Task instructions. Copy every line of the records below that holds the word "ease".
═════ Provided entries ═════
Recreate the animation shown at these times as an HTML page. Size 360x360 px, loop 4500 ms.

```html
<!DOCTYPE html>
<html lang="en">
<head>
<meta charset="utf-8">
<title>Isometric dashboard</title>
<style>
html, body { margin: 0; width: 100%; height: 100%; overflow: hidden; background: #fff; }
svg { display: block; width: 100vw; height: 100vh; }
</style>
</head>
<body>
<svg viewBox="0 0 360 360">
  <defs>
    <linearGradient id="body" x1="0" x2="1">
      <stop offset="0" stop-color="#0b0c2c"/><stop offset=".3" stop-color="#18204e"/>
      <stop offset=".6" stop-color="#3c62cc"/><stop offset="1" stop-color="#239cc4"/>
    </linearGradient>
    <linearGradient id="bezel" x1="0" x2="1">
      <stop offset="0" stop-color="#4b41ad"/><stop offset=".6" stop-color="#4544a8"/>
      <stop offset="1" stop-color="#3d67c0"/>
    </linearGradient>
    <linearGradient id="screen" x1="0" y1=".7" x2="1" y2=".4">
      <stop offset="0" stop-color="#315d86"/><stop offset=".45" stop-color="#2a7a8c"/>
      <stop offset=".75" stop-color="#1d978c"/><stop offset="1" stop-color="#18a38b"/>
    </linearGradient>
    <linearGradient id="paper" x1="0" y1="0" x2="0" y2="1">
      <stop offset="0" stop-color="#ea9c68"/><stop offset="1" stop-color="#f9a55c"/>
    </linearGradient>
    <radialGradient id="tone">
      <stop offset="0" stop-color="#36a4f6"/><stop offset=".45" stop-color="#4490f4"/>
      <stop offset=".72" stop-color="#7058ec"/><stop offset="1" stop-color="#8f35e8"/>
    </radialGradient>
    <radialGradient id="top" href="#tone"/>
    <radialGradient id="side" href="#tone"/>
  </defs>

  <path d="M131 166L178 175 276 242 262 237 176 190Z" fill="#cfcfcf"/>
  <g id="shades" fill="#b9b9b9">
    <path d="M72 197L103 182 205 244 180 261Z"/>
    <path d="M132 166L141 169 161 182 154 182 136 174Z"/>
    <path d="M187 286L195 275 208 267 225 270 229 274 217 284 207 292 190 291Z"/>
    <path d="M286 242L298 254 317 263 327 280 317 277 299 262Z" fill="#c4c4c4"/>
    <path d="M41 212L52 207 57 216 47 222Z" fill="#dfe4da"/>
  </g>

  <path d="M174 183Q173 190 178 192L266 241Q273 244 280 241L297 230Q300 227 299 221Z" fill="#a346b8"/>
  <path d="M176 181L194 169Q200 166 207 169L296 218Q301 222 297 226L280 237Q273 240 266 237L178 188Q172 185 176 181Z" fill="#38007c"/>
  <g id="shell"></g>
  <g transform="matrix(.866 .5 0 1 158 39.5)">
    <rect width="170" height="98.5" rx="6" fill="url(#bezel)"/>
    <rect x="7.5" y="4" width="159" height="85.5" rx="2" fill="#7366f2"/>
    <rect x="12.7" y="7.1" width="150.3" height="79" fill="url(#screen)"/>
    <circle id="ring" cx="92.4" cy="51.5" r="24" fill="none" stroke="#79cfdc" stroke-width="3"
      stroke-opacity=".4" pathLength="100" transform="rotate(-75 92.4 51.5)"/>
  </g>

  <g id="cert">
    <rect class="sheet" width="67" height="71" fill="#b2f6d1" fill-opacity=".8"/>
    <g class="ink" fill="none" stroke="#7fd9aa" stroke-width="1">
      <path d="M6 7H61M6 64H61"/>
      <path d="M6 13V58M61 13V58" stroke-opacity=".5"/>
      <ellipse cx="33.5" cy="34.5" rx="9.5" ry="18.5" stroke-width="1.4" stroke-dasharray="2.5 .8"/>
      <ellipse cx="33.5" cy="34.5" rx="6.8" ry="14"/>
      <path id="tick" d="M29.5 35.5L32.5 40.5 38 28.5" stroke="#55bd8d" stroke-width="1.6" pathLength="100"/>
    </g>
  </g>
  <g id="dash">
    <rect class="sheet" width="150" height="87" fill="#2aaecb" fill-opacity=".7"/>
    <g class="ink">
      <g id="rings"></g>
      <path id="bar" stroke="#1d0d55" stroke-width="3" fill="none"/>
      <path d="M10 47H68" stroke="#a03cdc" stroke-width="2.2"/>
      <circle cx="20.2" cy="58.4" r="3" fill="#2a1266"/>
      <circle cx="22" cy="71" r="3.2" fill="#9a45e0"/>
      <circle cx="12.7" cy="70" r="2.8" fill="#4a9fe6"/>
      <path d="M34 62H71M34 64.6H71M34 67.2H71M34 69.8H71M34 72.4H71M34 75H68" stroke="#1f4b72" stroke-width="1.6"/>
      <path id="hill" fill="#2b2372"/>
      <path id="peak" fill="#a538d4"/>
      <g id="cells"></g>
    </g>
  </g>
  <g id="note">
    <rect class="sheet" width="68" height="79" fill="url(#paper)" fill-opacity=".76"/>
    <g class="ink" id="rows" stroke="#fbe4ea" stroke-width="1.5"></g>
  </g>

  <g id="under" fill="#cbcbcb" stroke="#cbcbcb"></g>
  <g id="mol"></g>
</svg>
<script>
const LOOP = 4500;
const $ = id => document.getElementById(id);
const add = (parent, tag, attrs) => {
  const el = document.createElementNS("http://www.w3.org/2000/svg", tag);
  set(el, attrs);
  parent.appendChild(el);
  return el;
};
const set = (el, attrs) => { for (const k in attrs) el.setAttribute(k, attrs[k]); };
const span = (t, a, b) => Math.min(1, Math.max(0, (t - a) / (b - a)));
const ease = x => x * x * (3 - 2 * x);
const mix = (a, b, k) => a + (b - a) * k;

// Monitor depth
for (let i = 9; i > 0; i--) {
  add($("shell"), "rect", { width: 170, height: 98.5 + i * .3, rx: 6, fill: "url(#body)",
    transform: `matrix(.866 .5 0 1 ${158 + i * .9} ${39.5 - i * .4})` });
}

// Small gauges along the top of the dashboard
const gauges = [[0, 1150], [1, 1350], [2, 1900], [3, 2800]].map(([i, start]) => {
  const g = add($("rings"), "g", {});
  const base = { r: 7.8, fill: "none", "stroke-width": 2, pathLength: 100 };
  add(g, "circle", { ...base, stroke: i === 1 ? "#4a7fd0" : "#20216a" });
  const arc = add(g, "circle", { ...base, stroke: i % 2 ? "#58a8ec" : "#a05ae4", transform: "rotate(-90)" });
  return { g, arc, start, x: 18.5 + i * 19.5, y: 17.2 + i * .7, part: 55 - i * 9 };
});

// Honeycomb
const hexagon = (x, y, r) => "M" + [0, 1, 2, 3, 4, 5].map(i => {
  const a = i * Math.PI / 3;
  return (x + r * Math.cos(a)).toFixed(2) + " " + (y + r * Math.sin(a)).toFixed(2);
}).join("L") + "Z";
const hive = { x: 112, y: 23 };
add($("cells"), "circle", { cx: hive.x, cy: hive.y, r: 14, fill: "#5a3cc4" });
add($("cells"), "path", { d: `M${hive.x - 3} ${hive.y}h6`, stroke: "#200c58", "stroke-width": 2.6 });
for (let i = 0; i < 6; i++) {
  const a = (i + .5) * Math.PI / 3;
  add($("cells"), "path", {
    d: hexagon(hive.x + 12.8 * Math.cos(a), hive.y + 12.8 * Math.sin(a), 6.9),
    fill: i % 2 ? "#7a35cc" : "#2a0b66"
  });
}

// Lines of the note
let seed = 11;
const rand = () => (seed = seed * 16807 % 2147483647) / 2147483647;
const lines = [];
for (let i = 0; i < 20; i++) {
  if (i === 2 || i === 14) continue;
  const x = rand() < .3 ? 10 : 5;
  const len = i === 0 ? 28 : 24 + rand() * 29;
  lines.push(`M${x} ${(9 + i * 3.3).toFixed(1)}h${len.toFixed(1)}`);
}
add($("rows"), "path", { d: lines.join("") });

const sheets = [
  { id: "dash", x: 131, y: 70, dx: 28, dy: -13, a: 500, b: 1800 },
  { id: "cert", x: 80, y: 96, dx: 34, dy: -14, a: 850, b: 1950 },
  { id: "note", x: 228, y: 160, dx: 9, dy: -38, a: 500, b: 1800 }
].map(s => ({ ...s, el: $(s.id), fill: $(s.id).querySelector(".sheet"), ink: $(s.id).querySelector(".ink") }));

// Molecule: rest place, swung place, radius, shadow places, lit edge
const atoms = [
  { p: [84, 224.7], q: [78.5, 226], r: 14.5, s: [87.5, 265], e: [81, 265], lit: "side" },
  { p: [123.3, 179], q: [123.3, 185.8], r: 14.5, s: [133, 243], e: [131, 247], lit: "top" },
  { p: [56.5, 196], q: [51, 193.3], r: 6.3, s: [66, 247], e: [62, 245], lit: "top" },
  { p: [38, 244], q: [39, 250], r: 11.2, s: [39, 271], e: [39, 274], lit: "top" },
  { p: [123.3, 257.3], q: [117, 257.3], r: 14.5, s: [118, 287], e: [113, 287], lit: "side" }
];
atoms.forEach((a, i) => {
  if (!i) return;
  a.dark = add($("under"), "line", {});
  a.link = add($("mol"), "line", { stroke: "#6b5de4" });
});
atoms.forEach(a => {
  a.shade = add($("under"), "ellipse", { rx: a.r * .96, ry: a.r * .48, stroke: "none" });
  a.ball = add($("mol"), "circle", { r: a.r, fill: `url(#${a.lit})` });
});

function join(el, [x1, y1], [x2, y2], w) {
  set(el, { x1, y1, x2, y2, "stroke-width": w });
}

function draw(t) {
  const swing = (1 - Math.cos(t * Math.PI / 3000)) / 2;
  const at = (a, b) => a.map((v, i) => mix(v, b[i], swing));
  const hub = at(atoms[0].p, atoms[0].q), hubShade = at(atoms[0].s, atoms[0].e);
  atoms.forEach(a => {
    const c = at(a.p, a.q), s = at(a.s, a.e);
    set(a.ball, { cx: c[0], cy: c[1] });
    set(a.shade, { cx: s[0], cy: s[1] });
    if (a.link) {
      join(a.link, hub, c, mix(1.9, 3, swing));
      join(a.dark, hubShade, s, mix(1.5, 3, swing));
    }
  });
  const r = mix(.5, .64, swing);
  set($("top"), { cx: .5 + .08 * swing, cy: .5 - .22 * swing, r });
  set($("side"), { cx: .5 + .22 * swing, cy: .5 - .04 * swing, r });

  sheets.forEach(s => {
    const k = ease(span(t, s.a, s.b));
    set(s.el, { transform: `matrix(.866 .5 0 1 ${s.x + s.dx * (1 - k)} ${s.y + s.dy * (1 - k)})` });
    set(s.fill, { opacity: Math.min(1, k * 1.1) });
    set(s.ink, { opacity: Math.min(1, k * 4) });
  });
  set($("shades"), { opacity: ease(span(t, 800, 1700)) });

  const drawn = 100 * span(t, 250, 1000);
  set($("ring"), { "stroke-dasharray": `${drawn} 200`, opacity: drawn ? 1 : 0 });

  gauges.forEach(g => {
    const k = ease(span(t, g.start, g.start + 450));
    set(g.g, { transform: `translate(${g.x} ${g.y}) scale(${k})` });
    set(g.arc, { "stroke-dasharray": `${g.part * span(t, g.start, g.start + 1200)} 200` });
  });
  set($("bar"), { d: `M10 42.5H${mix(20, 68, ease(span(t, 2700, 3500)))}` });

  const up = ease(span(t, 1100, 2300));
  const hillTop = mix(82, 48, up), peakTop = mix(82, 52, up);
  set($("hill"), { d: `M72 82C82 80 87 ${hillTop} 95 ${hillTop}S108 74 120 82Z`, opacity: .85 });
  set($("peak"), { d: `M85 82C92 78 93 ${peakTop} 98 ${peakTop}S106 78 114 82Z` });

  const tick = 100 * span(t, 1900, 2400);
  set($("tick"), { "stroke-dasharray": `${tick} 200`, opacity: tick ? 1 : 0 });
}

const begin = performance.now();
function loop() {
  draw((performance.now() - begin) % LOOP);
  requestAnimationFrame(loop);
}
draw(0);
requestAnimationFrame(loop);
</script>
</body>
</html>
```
═════
Answer space.
const ease = x => x * x * (3 - 2 * x);
    const k = ease(span(t, s.a, s.b));
  set($("shades"), { opacity: ease(span(t, 800, 1700)) });
    const k = ease(span(t, g.start, g.start + 450));
  set($("bar"), { d: `M10 42.5H${mix(20, 68, ease(span(t, 2700, 3500)))}` });
  const up = ease(span(t, 1100, 2300));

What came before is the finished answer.